Sometimes, churches fall into a trap of thinking that building generosity for community impact simply means building something external like a community center or a coffee shop in order to inspire people to give more to the church. According to Julie Bullock, Senior Generosity Strategist at Generis, cultivating true generosity, actually has less to do with what people are giving to and more about what people are giving from.
Discover the impact Millennials' values, allegiances, and assumptions will have on your church.
Kids play a significant role in helping parents select which church they'll attend. If children enjoy the teaching and activities offered at a particular church, this can have a strong influence on a mom and dad’s decision about that church. Along with considering how well their kids acclimate to a church, parents look for a lot of features when it comes to selecting the right church home.

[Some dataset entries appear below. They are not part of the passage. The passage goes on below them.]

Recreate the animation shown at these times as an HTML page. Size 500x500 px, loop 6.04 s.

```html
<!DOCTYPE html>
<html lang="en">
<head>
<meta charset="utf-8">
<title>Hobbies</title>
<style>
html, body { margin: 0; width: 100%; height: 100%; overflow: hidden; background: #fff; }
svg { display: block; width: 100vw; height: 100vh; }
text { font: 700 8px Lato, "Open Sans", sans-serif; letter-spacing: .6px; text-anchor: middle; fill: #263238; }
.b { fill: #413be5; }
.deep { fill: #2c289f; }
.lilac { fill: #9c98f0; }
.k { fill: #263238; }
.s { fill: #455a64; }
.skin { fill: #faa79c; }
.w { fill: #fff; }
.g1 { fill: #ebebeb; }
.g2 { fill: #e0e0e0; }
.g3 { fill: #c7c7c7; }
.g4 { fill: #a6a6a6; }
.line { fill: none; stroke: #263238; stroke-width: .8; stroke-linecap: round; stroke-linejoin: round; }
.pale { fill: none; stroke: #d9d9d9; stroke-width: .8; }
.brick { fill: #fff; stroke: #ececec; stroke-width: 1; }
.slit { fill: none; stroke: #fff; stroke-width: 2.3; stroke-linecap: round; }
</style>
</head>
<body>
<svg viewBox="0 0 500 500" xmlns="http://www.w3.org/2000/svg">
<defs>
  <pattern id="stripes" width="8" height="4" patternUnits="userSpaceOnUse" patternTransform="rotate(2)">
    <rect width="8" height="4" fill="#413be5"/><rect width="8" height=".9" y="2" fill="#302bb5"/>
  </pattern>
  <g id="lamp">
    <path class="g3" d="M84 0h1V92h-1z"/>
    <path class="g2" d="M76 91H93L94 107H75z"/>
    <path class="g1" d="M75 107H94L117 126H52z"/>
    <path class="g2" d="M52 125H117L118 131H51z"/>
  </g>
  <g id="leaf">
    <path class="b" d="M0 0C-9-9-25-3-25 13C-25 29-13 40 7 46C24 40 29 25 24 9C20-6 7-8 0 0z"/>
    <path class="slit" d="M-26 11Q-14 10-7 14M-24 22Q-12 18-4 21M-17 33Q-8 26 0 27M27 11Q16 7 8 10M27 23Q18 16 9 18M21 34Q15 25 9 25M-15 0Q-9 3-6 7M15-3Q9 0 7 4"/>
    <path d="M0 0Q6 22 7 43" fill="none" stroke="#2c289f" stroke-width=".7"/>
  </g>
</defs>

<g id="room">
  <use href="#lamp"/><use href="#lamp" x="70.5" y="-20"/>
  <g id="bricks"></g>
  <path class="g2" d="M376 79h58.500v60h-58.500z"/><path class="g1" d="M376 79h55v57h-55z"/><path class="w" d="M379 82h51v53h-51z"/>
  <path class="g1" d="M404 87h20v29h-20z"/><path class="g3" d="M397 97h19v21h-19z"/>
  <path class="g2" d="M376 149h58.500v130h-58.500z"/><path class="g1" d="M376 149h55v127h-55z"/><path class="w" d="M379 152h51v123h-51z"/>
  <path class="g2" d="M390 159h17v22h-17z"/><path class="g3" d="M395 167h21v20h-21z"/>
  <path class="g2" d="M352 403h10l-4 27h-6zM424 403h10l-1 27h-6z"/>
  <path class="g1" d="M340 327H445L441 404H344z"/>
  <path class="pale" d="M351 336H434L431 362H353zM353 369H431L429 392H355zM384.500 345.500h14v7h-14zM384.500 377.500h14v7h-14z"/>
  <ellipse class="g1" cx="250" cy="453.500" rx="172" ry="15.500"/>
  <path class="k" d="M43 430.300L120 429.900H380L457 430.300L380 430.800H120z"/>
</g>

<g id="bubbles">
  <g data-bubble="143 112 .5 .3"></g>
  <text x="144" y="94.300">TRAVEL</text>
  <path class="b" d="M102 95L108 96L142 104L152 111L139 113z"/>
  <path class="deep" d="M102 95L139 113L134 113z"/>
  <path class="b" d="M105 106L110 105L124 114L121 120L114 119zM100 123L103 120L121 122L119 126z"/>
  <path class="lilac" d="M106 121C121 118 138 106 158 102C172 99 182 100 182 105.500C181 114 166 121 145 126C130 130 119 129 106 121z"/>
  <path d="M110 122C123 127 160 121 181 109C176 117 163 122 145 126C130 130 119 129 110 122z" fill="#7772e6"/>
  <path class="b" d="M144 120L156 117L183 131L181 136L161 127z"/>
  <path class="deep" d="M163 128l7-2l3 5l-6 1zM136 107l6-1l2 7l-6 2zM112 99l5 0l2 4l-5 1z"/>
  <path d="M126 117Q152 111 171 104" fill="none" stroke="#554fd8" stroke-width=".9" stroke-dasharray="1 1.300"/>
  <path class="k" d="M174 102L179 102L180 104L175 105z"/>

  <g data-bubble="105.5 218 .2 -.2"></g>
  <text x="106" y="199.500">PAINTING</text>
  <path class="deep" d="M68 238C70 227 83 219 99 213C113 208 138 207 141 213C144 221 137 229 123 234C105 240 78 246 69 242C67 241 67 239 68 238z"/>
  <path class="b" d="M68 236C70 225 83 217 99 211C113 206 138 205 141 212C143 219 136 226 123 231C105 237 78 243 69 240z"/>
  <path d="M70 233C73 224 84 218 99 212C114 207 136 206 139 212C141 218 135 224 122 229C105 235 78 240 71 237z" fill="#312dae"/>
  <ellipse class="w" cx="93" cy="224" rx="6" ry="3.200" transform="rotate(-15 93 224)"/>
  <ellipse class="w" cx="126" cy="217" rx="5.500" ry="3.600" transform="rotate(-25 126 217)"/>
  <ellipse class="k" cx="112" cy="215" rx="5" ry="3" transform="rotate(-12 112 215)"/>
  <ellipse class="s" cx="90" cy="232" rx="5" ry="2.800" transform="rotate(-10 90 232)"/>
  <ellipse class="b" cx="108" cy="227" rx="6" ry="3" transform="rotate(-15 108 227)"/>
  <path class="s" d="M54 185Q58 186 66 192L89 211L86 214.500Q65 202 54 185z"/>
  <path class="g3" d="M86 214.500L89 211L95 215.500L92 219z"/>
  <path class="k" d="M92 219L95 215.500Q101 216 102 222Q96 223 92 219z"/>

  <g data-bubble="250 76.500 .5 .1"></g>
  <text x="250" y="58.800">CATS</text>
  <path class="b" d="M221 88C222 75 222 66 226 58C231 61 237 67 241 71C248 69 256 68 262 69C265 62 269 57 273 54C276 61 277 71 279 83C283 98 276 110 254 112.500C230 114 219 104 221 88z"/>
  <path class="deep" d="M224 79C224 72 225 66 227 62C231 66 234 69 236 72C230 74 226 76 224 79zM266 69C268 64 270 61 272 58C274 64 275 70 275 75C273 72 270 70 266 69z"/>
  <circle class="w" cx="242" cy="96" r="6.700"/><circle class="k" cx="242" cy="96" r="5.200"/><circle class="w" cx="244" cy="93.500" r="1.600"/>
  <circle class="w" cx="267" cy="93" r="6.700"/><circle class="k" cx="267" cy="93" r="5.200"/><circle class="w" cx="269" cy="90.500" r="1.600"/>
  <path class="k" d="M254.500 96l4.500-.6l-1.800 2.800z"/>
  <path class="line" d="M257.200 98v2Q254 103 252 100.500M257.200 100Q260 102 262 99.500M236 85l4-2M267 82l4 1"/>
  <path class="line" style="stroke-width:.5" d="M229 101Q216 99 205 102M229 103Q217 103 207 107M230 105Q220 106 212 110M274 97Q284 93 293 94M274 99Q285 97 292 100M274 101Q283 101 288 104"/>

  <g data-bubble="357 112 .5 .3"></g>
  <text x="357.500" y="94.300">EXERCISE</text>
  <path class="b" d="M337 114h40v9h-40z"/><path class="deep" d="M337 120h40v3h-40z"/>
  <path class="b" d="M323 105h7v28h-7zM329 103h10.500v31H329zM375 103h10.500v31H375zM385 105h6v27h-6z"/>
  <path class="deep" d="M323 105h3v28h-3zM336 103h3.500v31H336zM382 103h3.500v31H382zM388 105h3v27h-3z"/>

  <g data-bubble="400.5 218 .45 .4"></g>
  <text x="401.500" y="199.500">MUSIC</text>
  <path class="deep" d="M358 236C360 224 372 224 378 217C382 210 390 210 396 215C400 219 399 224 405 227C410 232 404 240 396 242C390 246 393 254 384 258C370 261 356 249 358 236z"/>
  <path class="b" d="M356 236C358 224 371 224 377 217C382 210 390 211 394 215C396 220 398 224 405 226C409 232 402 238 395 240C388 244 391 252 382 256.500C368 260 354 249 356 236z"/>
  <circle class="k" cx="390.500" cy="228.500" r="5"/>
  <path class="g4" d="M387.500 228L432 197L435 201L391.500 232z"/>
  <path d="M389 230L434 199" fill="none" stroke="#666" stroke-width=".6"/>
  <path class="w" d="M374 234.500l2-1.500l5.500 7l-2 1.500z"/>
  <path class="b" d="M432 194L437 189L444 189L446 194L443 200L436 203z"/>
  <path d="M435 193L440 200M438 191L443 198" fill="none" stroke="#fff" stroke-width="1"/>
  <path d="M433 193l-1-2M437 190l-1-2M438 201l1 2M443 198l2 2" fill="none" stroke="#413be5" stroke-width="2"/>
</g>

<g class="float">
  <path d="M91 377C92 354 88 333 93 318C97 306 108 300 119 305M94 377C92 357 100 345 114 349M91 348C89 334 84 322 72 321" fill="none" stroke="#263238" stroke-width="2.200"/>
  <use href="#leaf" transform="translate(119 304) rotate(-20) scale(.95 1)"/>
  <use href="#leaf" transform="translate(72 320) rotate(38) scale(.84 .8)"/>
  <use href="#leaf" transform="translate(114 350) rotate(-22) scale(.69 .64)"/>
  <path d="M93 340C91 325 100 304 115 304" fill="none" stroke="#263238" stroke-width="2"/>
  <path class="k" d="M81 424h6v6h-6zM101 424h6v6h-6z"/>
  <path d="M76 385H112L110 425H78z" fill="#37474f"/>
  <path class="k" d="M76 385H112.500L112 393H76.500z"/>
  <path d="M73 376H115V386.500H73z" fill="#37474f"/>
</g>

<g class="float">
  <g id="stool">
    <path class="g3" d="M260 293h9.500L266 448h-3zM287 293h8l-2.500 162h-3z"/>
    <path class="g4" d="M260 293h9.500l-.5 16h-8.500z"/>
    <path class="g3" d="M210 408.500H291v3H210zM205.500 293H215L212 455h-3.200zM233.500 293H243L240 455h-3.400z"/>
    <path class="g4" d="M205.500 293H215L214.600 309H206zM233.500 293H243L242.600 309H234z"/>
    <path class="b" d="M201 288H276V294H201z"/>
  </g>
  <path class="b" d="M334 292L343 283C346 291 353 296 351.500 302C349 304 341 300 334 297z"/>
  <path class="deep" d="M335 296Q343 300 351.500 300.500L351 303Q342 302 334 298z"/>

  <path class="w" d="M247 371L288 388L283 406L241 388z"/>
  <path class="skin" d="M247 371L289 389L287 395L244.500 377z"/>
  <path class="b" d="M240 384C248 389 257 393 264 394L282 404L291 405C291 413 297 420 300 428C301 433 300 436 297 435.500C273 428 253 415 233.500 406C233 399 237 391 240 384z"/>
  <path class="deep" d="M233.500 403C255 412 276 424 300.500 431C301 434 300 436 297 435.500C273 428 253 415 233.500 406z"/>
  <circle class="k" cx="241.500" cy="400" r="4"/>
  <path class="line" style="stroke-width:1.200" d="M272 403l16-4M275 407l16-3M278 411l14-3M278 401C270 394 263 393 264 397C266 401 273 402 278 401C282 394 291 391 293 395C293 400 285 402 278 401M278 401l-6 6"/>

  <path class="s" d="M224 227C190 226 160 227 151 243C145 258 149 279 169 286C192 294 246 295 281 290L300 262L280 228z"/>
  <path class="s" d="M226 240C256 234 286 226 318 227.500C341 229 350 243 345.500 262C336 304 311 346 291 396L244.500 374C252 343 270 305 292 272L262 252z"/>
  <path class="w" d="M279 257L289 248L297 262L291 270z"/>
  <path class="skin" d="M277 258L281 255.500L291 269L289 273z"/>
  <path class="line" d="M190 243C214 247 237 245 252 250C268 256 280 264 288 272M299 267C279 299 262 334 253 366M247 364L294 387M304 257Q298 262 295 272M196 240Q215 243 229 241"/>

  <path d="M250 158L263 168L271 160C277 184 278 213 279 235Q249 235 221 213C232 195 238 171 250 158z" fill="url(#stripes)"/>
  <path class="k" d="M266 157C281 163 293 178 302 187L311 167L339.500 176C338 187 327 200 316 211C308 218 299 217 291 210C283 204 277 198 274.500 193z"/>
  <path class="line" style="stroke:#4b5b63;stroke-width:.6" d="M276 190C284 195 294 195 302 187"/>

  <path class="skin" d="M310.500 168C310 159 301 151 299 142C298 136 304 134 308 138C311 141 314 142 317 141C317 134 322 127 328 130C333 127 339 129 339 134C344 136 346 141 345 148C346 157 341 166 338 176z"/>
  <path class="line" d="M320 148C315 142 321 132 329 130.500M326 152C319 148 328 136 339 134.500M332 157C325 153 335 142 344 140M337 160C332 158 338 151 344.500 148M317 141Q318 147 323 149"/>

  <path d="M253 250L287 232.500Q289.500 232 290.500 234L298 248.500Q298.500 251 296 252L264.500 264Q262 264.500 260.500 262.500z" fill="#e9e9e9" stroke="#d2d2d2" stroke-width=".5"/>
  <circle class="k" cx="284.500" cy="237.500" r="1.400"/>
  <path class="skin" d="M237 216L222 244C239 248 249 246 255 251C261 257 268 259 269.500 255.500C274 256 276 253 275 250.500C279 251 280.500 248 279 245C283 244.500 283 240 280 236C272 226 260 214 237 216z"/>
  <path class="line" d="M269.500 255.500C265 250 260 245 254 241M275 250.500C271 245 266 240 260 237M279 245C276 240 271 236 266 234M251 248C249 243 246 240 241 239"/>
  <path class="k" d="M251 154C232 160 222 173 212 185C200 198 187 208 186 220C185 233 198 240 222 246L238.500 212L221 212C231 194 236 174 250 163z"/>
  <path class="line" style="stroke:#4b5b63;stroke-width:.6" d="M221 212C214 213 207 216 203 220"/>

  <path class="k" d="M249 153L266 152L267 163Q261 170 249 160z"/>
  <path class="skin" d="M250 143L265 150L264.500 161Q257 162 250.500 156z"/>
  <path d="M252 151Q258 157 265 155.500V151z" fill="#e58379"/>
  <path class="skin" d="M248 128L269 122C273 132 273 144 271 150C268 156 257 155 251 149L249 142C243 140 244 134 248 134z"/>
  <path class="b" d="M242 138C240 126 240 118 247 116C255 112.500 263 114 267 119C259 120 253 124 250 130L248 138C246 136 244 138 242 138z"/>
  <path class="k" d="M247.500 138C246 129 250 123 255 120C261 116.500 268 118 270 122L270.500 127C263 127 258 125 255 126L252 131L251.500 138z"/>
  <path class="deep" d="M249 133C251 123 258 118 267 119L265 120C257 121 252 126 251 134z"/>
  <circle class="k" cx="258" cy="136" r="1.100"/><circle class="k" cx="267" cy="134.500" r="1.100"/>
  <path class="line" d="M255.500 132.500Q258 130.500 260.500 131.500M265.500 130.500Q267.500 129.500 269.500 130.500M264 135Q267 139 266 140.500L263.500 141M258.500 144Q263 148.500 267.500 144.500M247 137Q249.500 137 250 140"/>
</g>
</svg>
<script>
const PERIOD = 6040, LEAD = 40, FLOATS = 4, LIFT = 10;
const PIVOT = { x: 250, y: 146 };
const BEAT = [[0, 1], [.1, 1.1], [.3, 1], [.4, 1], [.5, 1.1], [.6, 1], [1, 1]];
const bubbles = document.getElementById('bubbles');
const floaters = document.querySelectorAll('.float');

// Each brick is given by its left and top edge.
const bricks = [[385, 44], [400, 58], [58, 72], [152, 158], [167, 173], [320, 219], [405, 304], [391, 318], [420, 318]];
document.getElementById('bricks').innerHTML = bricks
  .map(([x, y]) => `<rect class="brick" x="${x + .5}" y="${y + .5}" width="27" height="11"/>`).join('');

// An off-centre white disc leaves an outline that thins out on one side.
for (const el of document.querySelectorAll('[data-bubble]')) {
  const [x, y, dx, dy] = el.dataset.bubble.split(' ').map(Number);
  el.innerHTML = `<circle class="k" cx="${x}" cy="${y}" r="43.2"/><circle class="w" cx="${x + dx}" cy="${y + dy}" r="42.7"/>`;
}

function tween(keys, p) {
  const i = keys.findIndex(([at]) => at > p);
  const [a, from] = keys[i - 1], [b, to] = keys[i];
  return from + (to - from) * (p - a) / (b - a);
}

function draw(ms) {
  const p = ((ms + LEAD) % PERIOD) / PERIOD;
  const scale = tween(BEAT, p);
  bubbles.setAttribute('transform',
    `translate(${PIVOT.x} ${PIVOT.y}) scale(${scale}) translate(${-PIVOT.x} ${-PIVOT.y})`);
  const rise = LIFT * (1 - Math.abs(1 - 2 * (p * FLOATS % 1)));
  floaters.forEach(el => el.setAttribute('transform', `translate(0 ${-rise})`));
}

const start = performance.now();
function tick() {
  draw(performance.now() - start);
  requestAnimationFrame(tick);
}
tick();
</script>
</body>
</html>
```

Churches once held a place of influence at the center of our communities. In the past, many hospitals, colleges, and social services were launched out of a vision to obey Jesus’ admonition to give to the poor, clothe the naked, care for orphans, and visit the imprisoned. Churches were viewed as an anchor in our communities, and they literally were given a central place in the town square.
The first person I ever heard talk about culture was Erwin McManus, pastor of Mosiac Church in Southern California. Erwin describes culture as spontaneous and repeated patterns of behavior. Brian Zehr, Co-founder and Leadership Architect at Intentional Impact, teaches that there are three things that make up culture: values, narrative, and behavior.

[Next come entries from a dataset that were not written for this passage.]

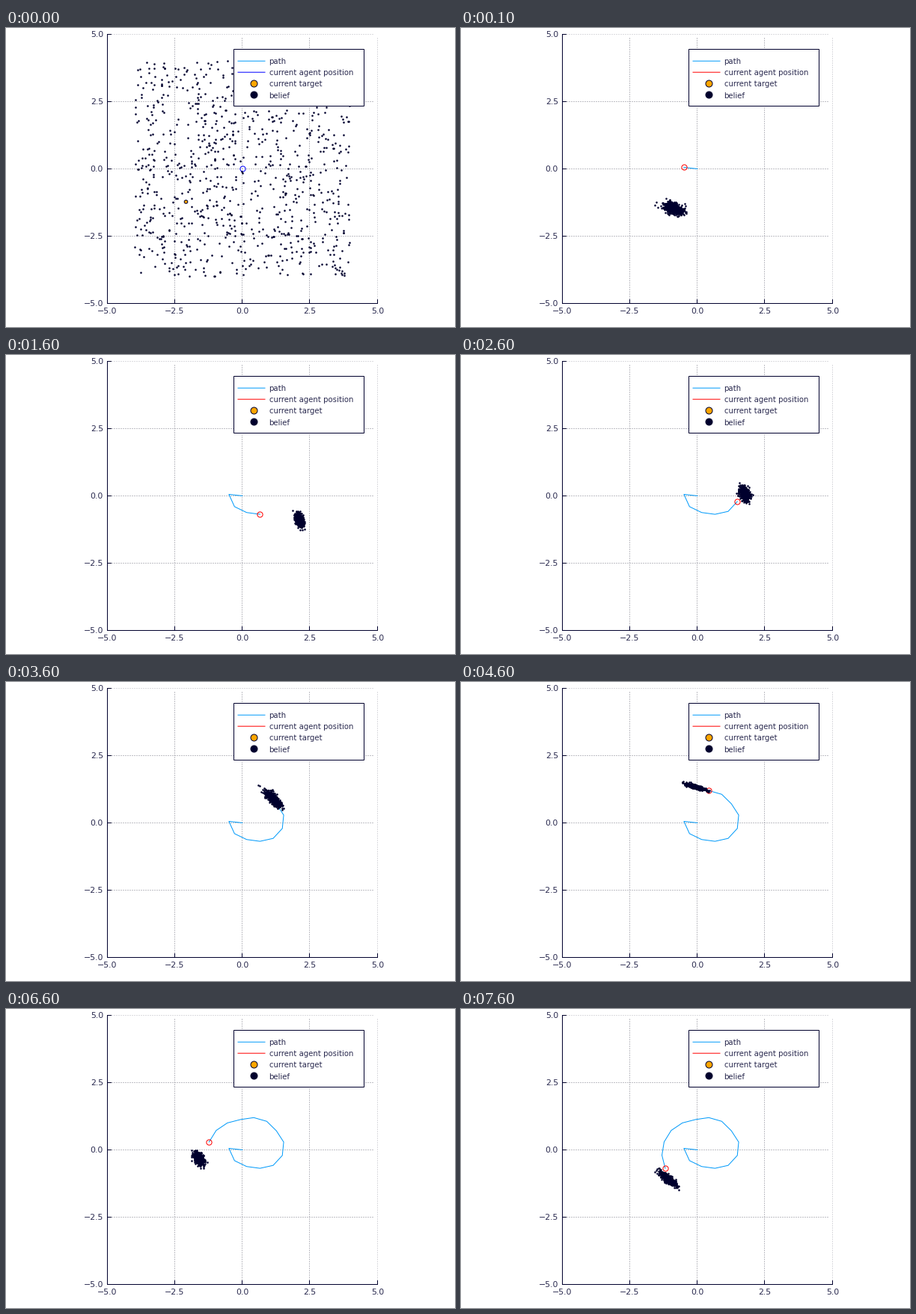
These frames come from a looping animation (600x400 px, 8000 ms). A matplotlib script:

```python
import numpy as np
import matplotlib.pyplot as plt
from matplotlib.animation import FuncAnimation
from matplotlib.patches import Rectangle

DARK, INK, SKY, ORANGE = "#00002d", "#2b2b50", "#009afa", "#ffa500"
RED, BLUE = "#ff0000", "#0000ff"
PX = 0.72  # points per pixel at 100 dpi
SCALE = 36.05  # pixels per data unit
X0, Y0 = 315.8, 188.4  # pixel position of the data origin
STEPS, SPEED = 17, 0.5
BLUE_STEPS = {0, 2, 9}

# step, target x, y, belief half length, half width, tilt in degrees
KEYS = np.array([
    (0, -2.10, -1.22, 0.38, 0.25, -20),
    (2, 0.30, -1.70, 0.48, 0.19, -20),
    (3, 1.62, -1.33, 0.60, 0.25, 30),
    (4, 2.11, -0.88, 0.29, 0.16, 110),
    (7, 1.56, 0.55, 0.32, 0.19, 115),
    (9, 0.72, 1.24, 0.55, 0.13, 150),
    (10, -0.08, 1.34, 0.42, 0.07, 163),
    (12, -2.02, 0.62, 0.22, 0.17, 290),
    (15, -1.41, -0.80, 0.33, 0.18, 310),
    (16, -1.09, -1.08, 0.45, 0.13, 321)])

rng = np.random.default_rng(7)
states = np.column_stack([np.interp(range(STEPS), KEYS[:, 0], col)
                          for col in KEYS[:, 1:].T])


def to_px(points):
    return np.array([X0, Y0]) + SCALE * np.atleast_2d(points) * [1, -1]


def pursue():
    """The agent heads for the target at constant speed after a first guess."""
    path = [np.zeros(2)]
    for k in range(1, STEPS):
        way = states[k, :2] - path[-1] if k > 1 else np.array([-1, 0.11])
        path.append(path[-1] + SPEED * way / np.hypot(*way))
    return to_px(path)


def particles(k):
    if k == 0:
        return to_px(rng.uniform(-4, 4, (920, 2)))
    x, y, length, width, tilt = states[k]
    u, v = rng.normal(0, 1 / 2.3, (2, 600)) * [[length], [width]]
    c, s = np.cos(np.radians(tilt)), np.sin(np.radians(tilt))
    return to_px(np.column_stack([x + u * c - v * s, y + u * s + v * c]))


path = pursue()
targets = to_px(states[:, :2])
clouds = [particles(k) for k in range(STEPS)]

fig = plt.figure(figsize=(6, 4), dpi=100, facecolor="white")
ax = fig.add_axes([0, 0, 1, 1])
ax.set_xlim(0, 600)
ax.set_ylim(400, 0)
ax.axis("off")


def line(xs, ys, color=DARK, z=1, **kw):
    return ax.plot(xs, ys, color=color, lw=PX, zorder=z, **kw)[0]


def dot(x, y, d, face, edge=DARK, z=4):
    return ax.plot([x], [y], "o", ms=d * PX, mfc=face, mec=edge,
                   mew=PX, zorder=z)[0]


def label(x, y, s, size, ha):
    ax.text(x, y, s, fontsize=size * PX, family="DejaVu Sans", color=INK,
            ha=ha, va="center_baseline", zorder=12)


def draw_axes():
    left, right, bottom = 135, 496, 368
    line([left, left], [8, bottom])
    line([left, right], [bottom, bottom])
    for v in np.linspace(-5, 5, 5):
        x, y = to_px((v, v))[0].astype(int)
        dots = dict(ls=(0, (1, 2)), dash_capstyle="butt", z=0,
                    color="#b8b8c0" if v == 5 else "#80808c")
        if v > -5:
            line([x, x], [bottom, 13], **dots)
            line([left, 490], [y, y], **dots)
        line([x, x], [bottom, bottom - 5])
        line([left, left + 5], [y, y])
        text = f"{v:.1f}".replace("-", "\u2212")
        label(x + 0.5, 378, text, 11, "center")
        label(130, y + 0.5, text, 11, "right")


def draw_legend():
    ax.add_patch(Rectangle((304, 28), 174, 76, fc="white", ec=DARK,
                           lw=PX, zorder=10))
    line([310, 346], [44.2, 44.2], SKY, 11, snap=False)
    dot(331, 74, 9, ORANGE, z=11)
    dot(331, 89, 9, DARK, z=11)
    names = ["path", "current agent position", "current target", "belief"]
    for i, name in enumerate(names):
        label(351.5, 44.3 + 15.1 * i, name, 10.15, "left")
    return line([310, 346], [59.2, 59.2], BLUE, 11, snap=False)


draw_axes()
agent_key = draw_legend()
trail = line([], [], SKY, 2)
agent = dot(0, 0, 7.2, "none", BLUE, 3)
target = dot(0, 0, 4.6, ORANGE)
belief = ax.plot([], [], "o", ms=2.6 * PX, mfc=DARK, mew=0, ls="", zorder=5)[0]


def update(i):
    k = (i + 4) // 5  # the first state lasts one tick, the others five
    color = BLUE if k in BLUE_STEPS else RED
    trail.set_data(*path[:k + 1].T)
    agent.set_data(*path[k:k + 1].T)
    agent.set_markeredgecolor(color)
    agent_key.set_color(color)
    target.set_data(*targets[k:k + 1].T)
    belief.set_data(*clouds[k].T)
    return trail, agent, agent_key, target, belief


anim = FuncAnimation(fig, update, frames=80, interval=100, repeat=True,
                     repeat_delay=0, blit=False)
plt.show()
```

Before a person ever steps foot in your brick and mortar church for the first time, they likely will have visited your church website to see what you’re all about. Are you communicating who you are and what they can expect in a way that’s clear and inviting so that they’ll want to learn more? Are your overall church communications helping you reach more people and engage your congregation? Or do your communications reveal some underlying problems that may need attention?
If you’ve got children and teens in your church, you likely have their mothers to thank for bringing them. In Households of Faith, a study produced in partnership with Lutheran Hour Ministries, data finds that mothers—more often than fathers, or any other category of frequent participants in households—are seen as the confidants, providers of support, and drivers of faith formation. They’re also the ones most likely to take the kids to church (79%) and teach kids about the Bible (66%), God’s forgiveness (66%), and religious traditions (72%).
Much has been written about the difficulty churches have in finding great staff members, particularly for leadership positions. Among other factors, the job market is strong and Baby Boomers are retiring at a pace faster than new talent is entering the workforce. While Aspen Group is not a church, we can certainly relate to the struggle to find great employees.
Healthy churches are led by leaders who are intentional about coaching up and leading others on their team. But how do pastors do this well? In Tom Verducci’s classic book, The Cubs Way, he chronicles the team’s owner Tom Ricketts’s acquisition of Theo Epstein to head all baseball operations, the subsequent construction of the team, and manager Joe Maddon’s leadership style, which he calls his “13 Core Principles Of Managing.”
Pastors who are focused on church planting and multiplying often focus on leadership and ministry as the key aspects of launching new churches. But one critical piece is almost always missing from the multiplication plan—a facility strategy.